Animation Key Frames


By default the camera angles you set via the bald head trackball are also recorded and animated in Poser. While this has no effect on your Second Life animation, it can be disorienting when you preview the animation in Poser. The camera can be set to not animate, but it takes some digging around in the manuals to discover how to do this. Select Camera Properties and uncheck Animating:


To Turn Off Animating in Poser

That, in essence, is what it takes to control your own destiny as a Second Life furniture maker with Poser.

Alternatives
The main alternative to Poser for the purpose Second Life posing is
qavimator. It's a free and extremely simple application which does nothing more than create poses and animations suitable for use in Second Life. It doesn't have Inverse Kinematics, and you don't have to worry about breaking splines as far as I can tell.

Another alternative is The Mannequin, available in Second Life at Textures R Us and Tink's Creations. You buy and operate this tool inside Second Life where you create animations by manipulating an in-world mannequin. It costs about $20 for a single copy and about $36 for a double copy (necessary if you are working on animations for couples). I personally haven't tried Mannequin.

Finally, while out of reach for the casual home user, motion capture from real human beings can be used as a source of totally realistic animations for Second Life; visit Sine Wave Island in Second Life for examples.

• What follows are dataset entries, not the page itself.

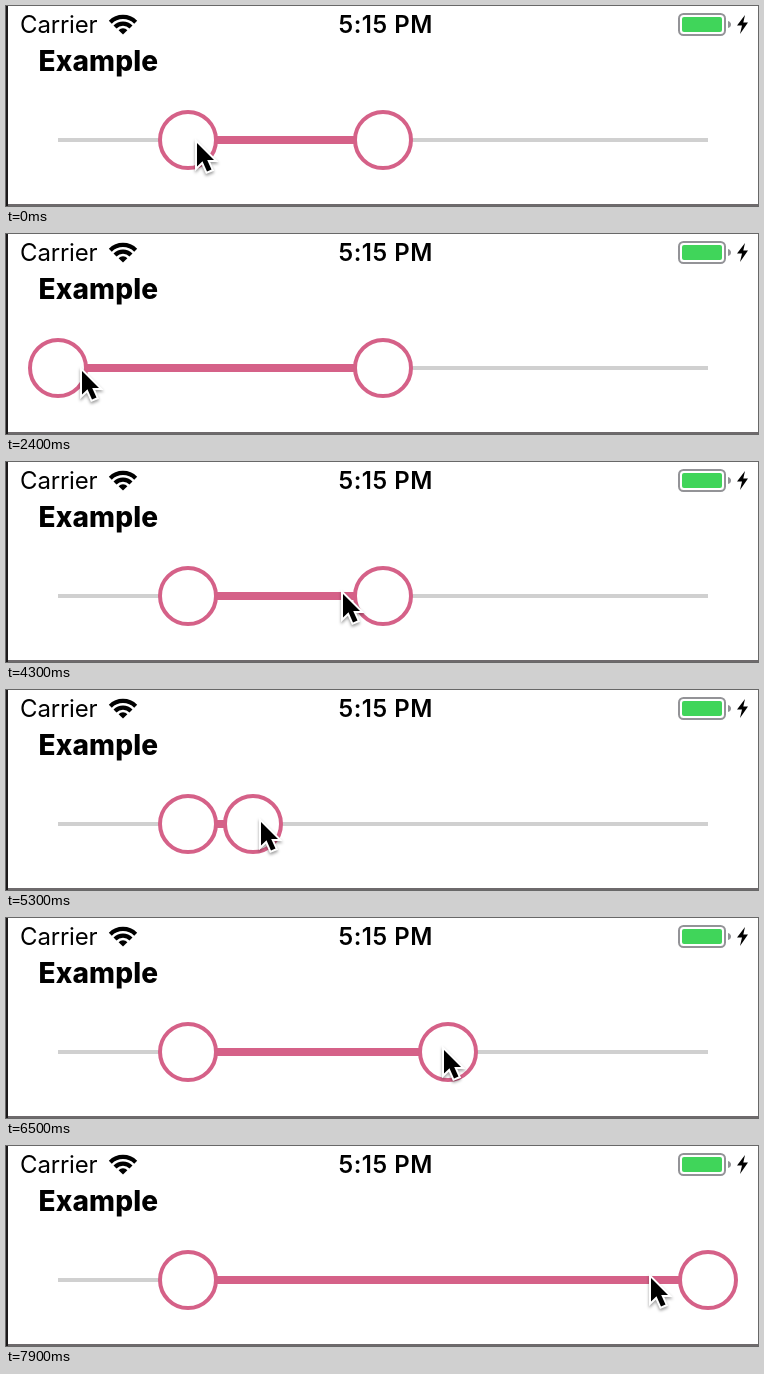
Recreate the animation shown at these times as an HTML page. Size 752x200 px, loop 8 s.

```html
<!DOCTYPE html>
<html lang="en">
<head>
<meta charset="utf-8">
<title>Range slider</title>
<style>
  html, body { margin: 0; width: 100%; height: 100%; overflow: hidden; background: #fff; }
  svg { display: block; }
  text { font-family: Inter, Roboto, sans-serif; }
  .knob { fill: #fff; stroke: #d56188; stroke-width: 4; }
  #cursor { filter: drop-shadow(0 2px 1.5px rgba(0, 0, 0, .38)); }
</style>
</head>
<body>
<svg width="752" height="200" viewBox="0 0 752 200">
  <rect width="752" height="200" fill="#fff"/>
  <rect y="198" width="752" height="2" fill="#6e6a6c"/>
  <rect width="2" height="200" fill="#1c1a1b"/>

  <text x="14" y="27" font-size="24" letter-spacing="-.15">Carrier</text>
  <g fill="none" stroke="#000" stroke-width="4.2">
    <path d="M104.3 16.2a18 18 0 0 1 25.4 0"/>
    <path d="M109 21a11.3 11.3 0 0 1 16 0"/>
    <path d="M112.6 24.2a6.2 6.2 0 0 1 8.8 0L117 28.6z" fill="#000" stroke="none"/>
  </g>
  <text x="332.5" y="27" font-size="24" font-weight="600" letter-spacing=".5">5:15 PM</text>
  <rect x="673" y="8" width="46" height="21" rx="4.5" fill="none" stroke="#939397" stroke-width="2"/>
  <rect x="676" y="11" width="40" height="15" rx="2" fill="#40d55a"/>
  <path d="M722 15q3 1 3 3.500t-3 3.500z" fill="#939397"/>
  <path d="M739 9L731 19.500H736L734 28L742 16.500H737.300z"/>
  <text x="32.500" y="65" font-size="28" font-weight="800" letter-spacing=".15">Example</text>

  <rect x="52" y="132" width="650" height="4" fill="#d0d0d0"/>
  <rect id="range" y="130" height="8" fill="#d56188"/>
  <circle id="low" class="knob" cy="134" r="28"/>
  <circle id="high" class="knob" cy="134" r="28"/>
  <path id="cursor" d="M0 0V23.500L5.500 18.200L10 28.500L14.500 26.600L10.200 17H17z"
        stroke="#fff" stroke-width="4" paint-order="stroke"/>
</svg>
<script>
const LOOP = 8000, TICK = 100;
const TRACK_START = 52, STEP = 65;

const linear = k => k;
const smooth = k => k * k * (3 - 2 * k);
const easeIn = k => k ** 3;
const easeOut = k => 1 - (1 - k) ** 3;

const move = (start, end, to, ease = linear) => ({ start, end, to, ease });

// Returns a function of time that runs through the moves and holds between them.
const track = (from, ...moves) => t => moves.reduce((value, { start, end, to, ease }) => {
  const k = Math.min(1, Math.max(0, (t - start) / (end - start)));
  return value + (to - value) * ease(k);
}, from);

const pointerX = track(191,
  move(1100, 1750, 68, smooth),
  move(2300, 2800, 147, smooth),
  move(2800, 3700, 369, easeOut),
  move(4000, 4900, 247, smooth),
  move(4900, 5900, 369, easeIn),
  move(5900, 6700, 461),
  move(6700, 7900, 645));
const pointerY = track(137, move(2800, 3300, 132, easeOut));

// Handle positions in slider steps; the handles snap to whole ones.
const lowValue = track(2, move(1500, 1700, 0), move(2400, 2700, 2));
const highValue = track(5,
  move(4300, 4700, 3),
  move(5400, 5700, 5),
  move(6200, 6300, 6),
  move(6700, 7000, 8),
  move(7600, 7900, 10));

const snap = value => TRACK_START + Math.round(value) * STEP;

const set = (id, attrs) => {
  const element = document.getElementById(id);
  for (const name in attrs) element.setAttribute(name, attrs[name]);
};

function draw(time) {
  const t = Math.floor((time % LOOP) / TICK) * TICK;
  const low = snap(lowValue(t)), high = snap(highValue(t));
  const x = Math.round(pointerX(t)), y = Math.round(pointerY(t));
  set('low', { cx: low });
  set('high', { cx: high });
  set('range', { x: low, width: high - low });
  set('cursor', { transform: `translate(${x} ${y})` });
}

const begin = performance.now();
function frame() {
  draw(performance.now() - begin);
  requestAnimationFrame(frame);
}
frame();
</script>
</body>
</html>
```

Summary
e-frontier's Poser 6.0 is a powerful and fully featured industry standard tool for creating life-like static and animated images of the human figure. It can also be used to create poses and animations for Second Life. In addition to the content provided with Poser, extensive collections are available for purchase from third party content creators. Poser 6 suffers from a dated and non-standard user interface which exacerbates the steep learning curve experienced by a newcomer to this topic. Nevertheless, Poser's strong offering of powerful tools, and established status in its field, is likely to make it the first choice for professionals, serious amateurs and anyone dedicated to creating poses and animations as a primary interest. People who are new to human figure animation may benefit from learning the basics with one of the cheaper alternatives such as the free qavimator.

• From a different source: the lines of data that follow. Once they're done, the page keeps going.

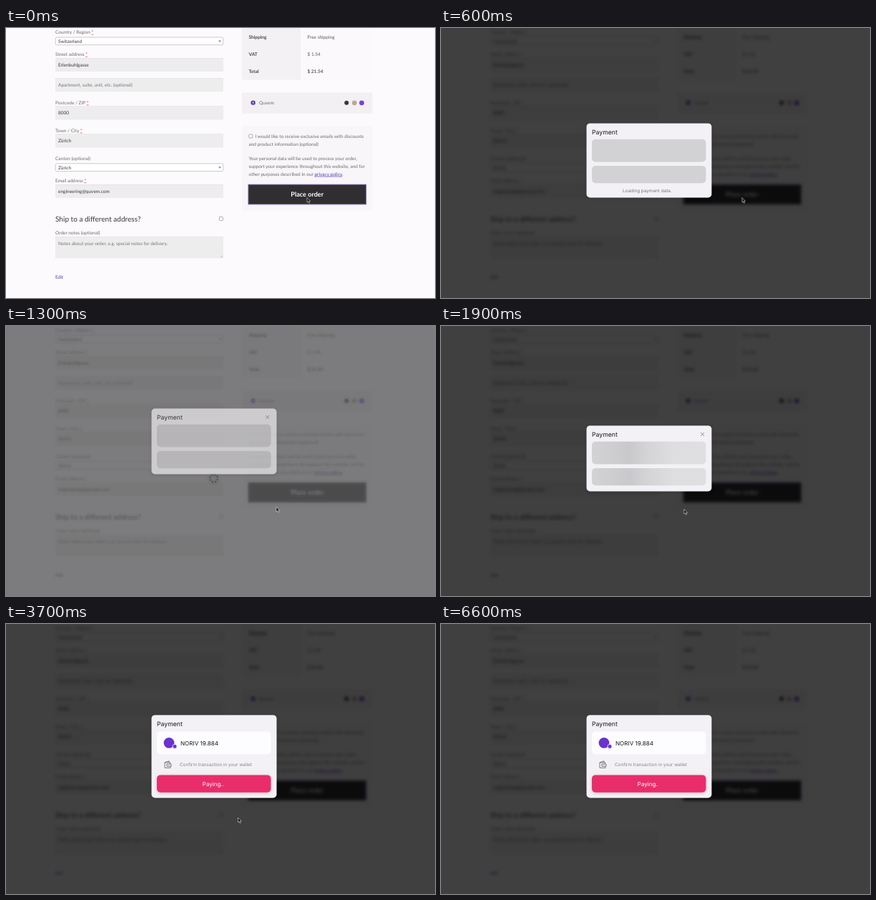
An HTML page that plays this animation: 600x378 px, repeating every 6.7 s.

```html
<!DOCTYPE html>
<html lang="en">
<head>
<meta charset="utf-8">
<title>Checkout</title>
<style>
html, body { margin: 0; width: 100%; height: 100%; overflow: hidden; background: #fcfafd; }
svg, #veil { position: absolute; left: 0; top: 0; width: 600px; height: 378px; }
#veil { background: rgba(0,0,0,.745); backdrop-filter: blur(2px); opacity: 0; }
#page { font: 6.5px Lato, "Open Sans", sans-serif; }
#top { font: 8px Inter, Roboto, sans-serif; }
text { white-space: pre; text-rendering: geometricPrecision; }
.req { fill: #d33; text-decoration: underline; }
.link { fill: #5c3aab; }
</style>
</head>
<body>
<svg id="page" viewBox="0 0 600 378"></svg>
<div id="veil"></div>
<svg id="top" viewBox="0 0 600 378">
  <defs>
    <linearGradient id="shine" gradientUnits="userSpaceOnUse" x1="0" x2="280" y1="0" y2="0">
      <stop offset="0" stop-color="#d4d3d6"/>
      <stop offset=".21" stop-color="#c9c8cb"/>
      <stop offset=".3" stop-color="#d4d3d6"/>
      <stop offset=".43" stop-color="#dedde0"/>
      <stop offset=".7" stop-color="#e0dfe2"/>
      <stop offset="1" stop-color="#d2d1d4"/>
    </linearGradient>
  </defs>
  <g id="dialog"></g>
  <path id="cursor" d="M0 0V6.6L1.5 5.3L2.6 7.8L3.7 7.3L2.6 4.9H4.7Z" fill="#111" stroke="#fff" stroke-width=".5"/>
</svg>
<script>
const LOOP = 6700, STEP = 100;
const $ = id => document.getElementById(id);
const text = (x, y, s, fill = '#6d6b6e', more = '') => `<text x="${x}" y="${y}" fill="${fill}" ${more}>${s}</text>`;
const rect = (x, y, w, h, fill, more = '') => `<rect x="${x}" y="${y}" width="${w}" height="${h}" fill="${fill}" ${more}/>`;
const dot = (x, y, r, fill, more = '') => `<circle cx="${x}" cy="${y}" r="${r}" fill="${fill}" ${more}/>`;
const clamp = v => Math.max(0, Math.min(1, v));
const ramp = (t, start, length) => clamp((t - start) / length);
const ease = x => 1 - (1 - x) ** 2.3;

// Checkout page
const DARK = '#39373b', BOLD = 'font-weight="700"';
const label = (y, s, required) => text(69, y, s + (required ? ' <tspan class="req">*</tspan>' : ''));
const field = (y, s, fill = DARK, h = 19) =>
  rect(69, y, 235, h, '#eeedee') + rect(69, y, 235, .5, '#dddbde') + text(73, y + 11.7, s, fill);
const select = (y, s) => rect(69.25, y, 234.5, 10.7, '#fff', 'rx="1.5" stroke="#aaa8ab" stroke-width=".6"') +
  text(73, y + 7.8, s, DARK) + `<path d="M297 ${y + 4.4}h4l-2 2.6z" fill="#888"/>`;
const check = (x, y) => rect(x, y, 5, 5, '#fff', 'rx=".8" stroke="#777" stroke-width=".6"');
const total = (y, name, value, more = '') => text(339.5, y, name, '#4a484c', BOLD) + text(421.5, y, value, '#5c5a5e', more);

const spinner = Array.from({ length: 8 }, (_, i) =>
  dot(5.4 * Math.cos(i * Math.PI / 4), 5.4 * Math.sin(i * Math.PI / 4), 1.2, '#565458')).join('');

$('page').innerHTML =
  rect(0, 0, 600, 378, '#fcfafd') +
  label(7.8, 'Country / Region', 1) + select(13, 'Switzerland') +
  label(38.8, 'Street address', 1) + field(42, 'Erlenbuhlgasse') +
  field(70.3, 'Apartment, suite, unit, etc. (optional)', '#777579') +
  label(106.5, 'Postcode / ZIP', 1) + field(109.5, '8000') +
  label(145.6, 'Town / City', 1) + field(148.5, 'Zürich') +
  label(185, 'Canton (optional)') + select(189.8, 'Zürich') +
  label(215.5, 'Email address', 1) + field(219, 'engineering@quvem.com') +
  text(69, 270.6, 'Ship to a different address?', '#39373b', 'font-size="10.05"') + check(298.4, 264.4) +
  label(289, 'Order notes (optional)') +
  field(292.3, 'Notes about your order, e.g. special notes for delivery.', '#777579', 30) +
  '<path d="M300 321.5l3-3M302 321.5l1-1" stroke="#888" stroke-width=".5"/>' +
  text(69, 351.4, 'Edit', '#5c3aab') +
  rect(330, 0, 82, 72.5, '#f3f1f4') + rect(412, 0, 100.5, 72.5, '#fbf9fc') +
  total(14.8, 'Shipping', 'Free shipping') + total(38.7, 'VAT', '$ 1.54') + total(62.8, 'Total', '$ 21.54', BOLD) +
  rect(330, 90.5, 182.5, 29.3, '#f2f0f3') +
  dot(345.6, 104.6, 3.2, '#5c3aab') + dot(345.6, 104.6, 1, '#fff') + text(354, 107, 'Quvem') +
  dot(476.3, 104.8, 3, '#39373b') + dot(487.3, 104.8, 3.4, '#bda794') + dot(497.5, 104.8, 3.4, '#7444d8') +
  rect(330, 137.5, 182.5, 118.5, '#f8f6f9') + check(339.8, 149) +
  text(348.5, 154.2, 'I would like to receive exclusive emails with discounts') +
  text(339.5, 164.9, 'and product information (optional)') +
  text(339.5, 185.4, 'Your personal data will be used to process your order,') +
  text(339.5, 196, 'support your experience throughout this website, and for') +
  text(339.5, 206.7, 'other purposes described in our <tspan class="link" text-decoration="underline">privacy policy</tspan>.') +
  rect(339, 219.2, 164.6, 27.6, '#302e31', 'stroke="#6e5a99" stroke-width="1"') +
  text(421.2, 236.3, 'Place order', '#fff', BOLD + ' font-size="9.1" text-anchor="middle"') +
  `<g id="block">${rect(0, 0, 600, 378, '#fcfafd', 'opacity=".52"')}<g id="spin">${spinner}</g></g>`;

// Payment dialog: every part is placed relative to its top edge
const PINK = '#e92d6b', SHADOW = 'style="filter:drop-shadow(0 1px 2px #0003)"';
const shell = h => rect(203.5, 0, 175, h, '#f3f1f5', `rx="5" ${SHADOW}`) + text(211, 15.5, 'Payment', '#19171b', 'font-size="8.7"');
const bars = rect(211, 22.4, 159.5, 31.6, 'url(#shine)', 'rx="5"') + rect(211, 59.6, 159.5, 24.3, 'url(#shine)', 'rx="5"');
const close = '<path d="M363.2 9.6l5 5m0-5l-5 5" stroke="#77757a" stroke-width=".8"/>';
const card = rect(211, 23.2, 159.5, 31.6, '#fdfcfe', 'rx="5"') + dot(228, 39, 7.4, '#6a32d0') +
  dot(236, 44, 3, '#6a32d0', 'stroke="#fff" stroke-width=".8"') + text(244, 42.4, 'NORIV 19.884', '#19171b', 'font-size="8.1"');
const button = (y, label, x, fill = PINK) =>
  rect(211, y, 159.5, 24.4, fill, `rx="5" ${SHADOW}`) + text(x, y + 15.6, label, '#fff');
const wallet = '<path d="M222 66.5h7.5v2M222 66.5v7.5h8v-2M222 66.5l6-2v2M225 68.6h6v3.2h-6zM227 70.2h.6" fill="none" stroke="#5f5d62" stroke-width=".8"/>';

// Three dots that light up one after the other
function dots(t) {
  const phase = ((t + LOOP - 5850) % 1000 + 1000) % 1000 / 1000;
  return [.2, .4, .6].map(s => `<tspan fill-opacity="${ramp(phase, s, .2)}">.</tspan>`).join('');
}

function dialog(t) {
  if (t < 1100) return [104, bars + text(254, 96.4, 'Loading payment data' + dots(t), '#77757a', 'font-size="6.35"')];
  if (t < 2000) return [92, bars + close];
  if (t < 3100) {
    const hover = t >= 2700;
    return [92, `<g transform="translate(0 -.8)">${card}</g><path d="M360 36l2.4 2.4l-2.4 2.4" fill="none" stroke="#99979c" stroke-width=".8"/>` +
      close + button(59.6, 'Pay', 284, hover ? '#d92863' : PINK)];
  }
  return [116, card + wallet + text(243, 71.8, 'Confirm transaction in your wallet', '#858388', 'font-size="6.34"') +
    button(84, 'Paying' + dots(t), 274.8)];
}

const path = [[0, 421, 237.5], [700, 421, 237.5], [1100, 428, 249], [1300, 378, 253.5], [1900, 340, 256.5],
  [2100, 333, 256], [2400, 333, 256], [2800, 322, 212], [3100, 322, 212], [3700, 324.5, 271],
  [4400, 326, 276], [5000, 537, 292], [LOOP, 537, 292]];

function cursorAt(t) {
  const i = path.findIndex(p => p[0] > t), [t0, x0, y0] = path[i - 1], [t1, x1, y1] = path[i];
  const k = (t - t0) / (t1 - t0);
  return [x0 + (x1 - x0) * k, y0 + (y1 - y0) * k];
}

function draw() {
  const t = Math.floor(performance.now() % LOOP / STEP) * STEP;
  const open = t < 1100 ? ease(ramp(t, 0, 380)) - ease(ramp(t, 600, 400)) : ease(ramp(t, 1150, 380));
  $('veil').style.opacity = open;

  const [height, parts] = dialog(t);
  const y = 185.4 - height / 2 - 76 * (1 - open);
  $('dialog').innerHTML = shell(height) + parts;
  $('dialog').setAttribute('transform', `translate(0 ${y})`);
  $('dialog').setAttribute('opacity', open);
  $('shine').setAttribute('gradientTransform', `translate(${205 + (t - 1900) * .5} 0)`);

  $('block').setAttribute('opacity', ramp(t, 850, 200) - ramp(t, 1400, 200));
  $('spin').setAttribute('transform', `translate(290.6 213.2) rotate(${t * .36})`);

  $('cursor').setAttribute('transform', `translate(${cursorAt(t)})`);
  $('cursor').setAttribute('opacity', t < 5100 ? 1 : 0);
  requestAnimationFrame(draw);
}
draw();
</script>
</body>
</html>
```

Pros

  • Full featured
  • Industry standard
  • Create life-like images
  • Create smooth, natural animations
  • Huge content collections available online

Cons

  • Complex, unintuitive, dated user interface
  • Non-standard user interface controls are easily forgotten
  • Steep learning curve
  • Defaults options not always useful


Overall Rating

3 1/2 out of 5 Mice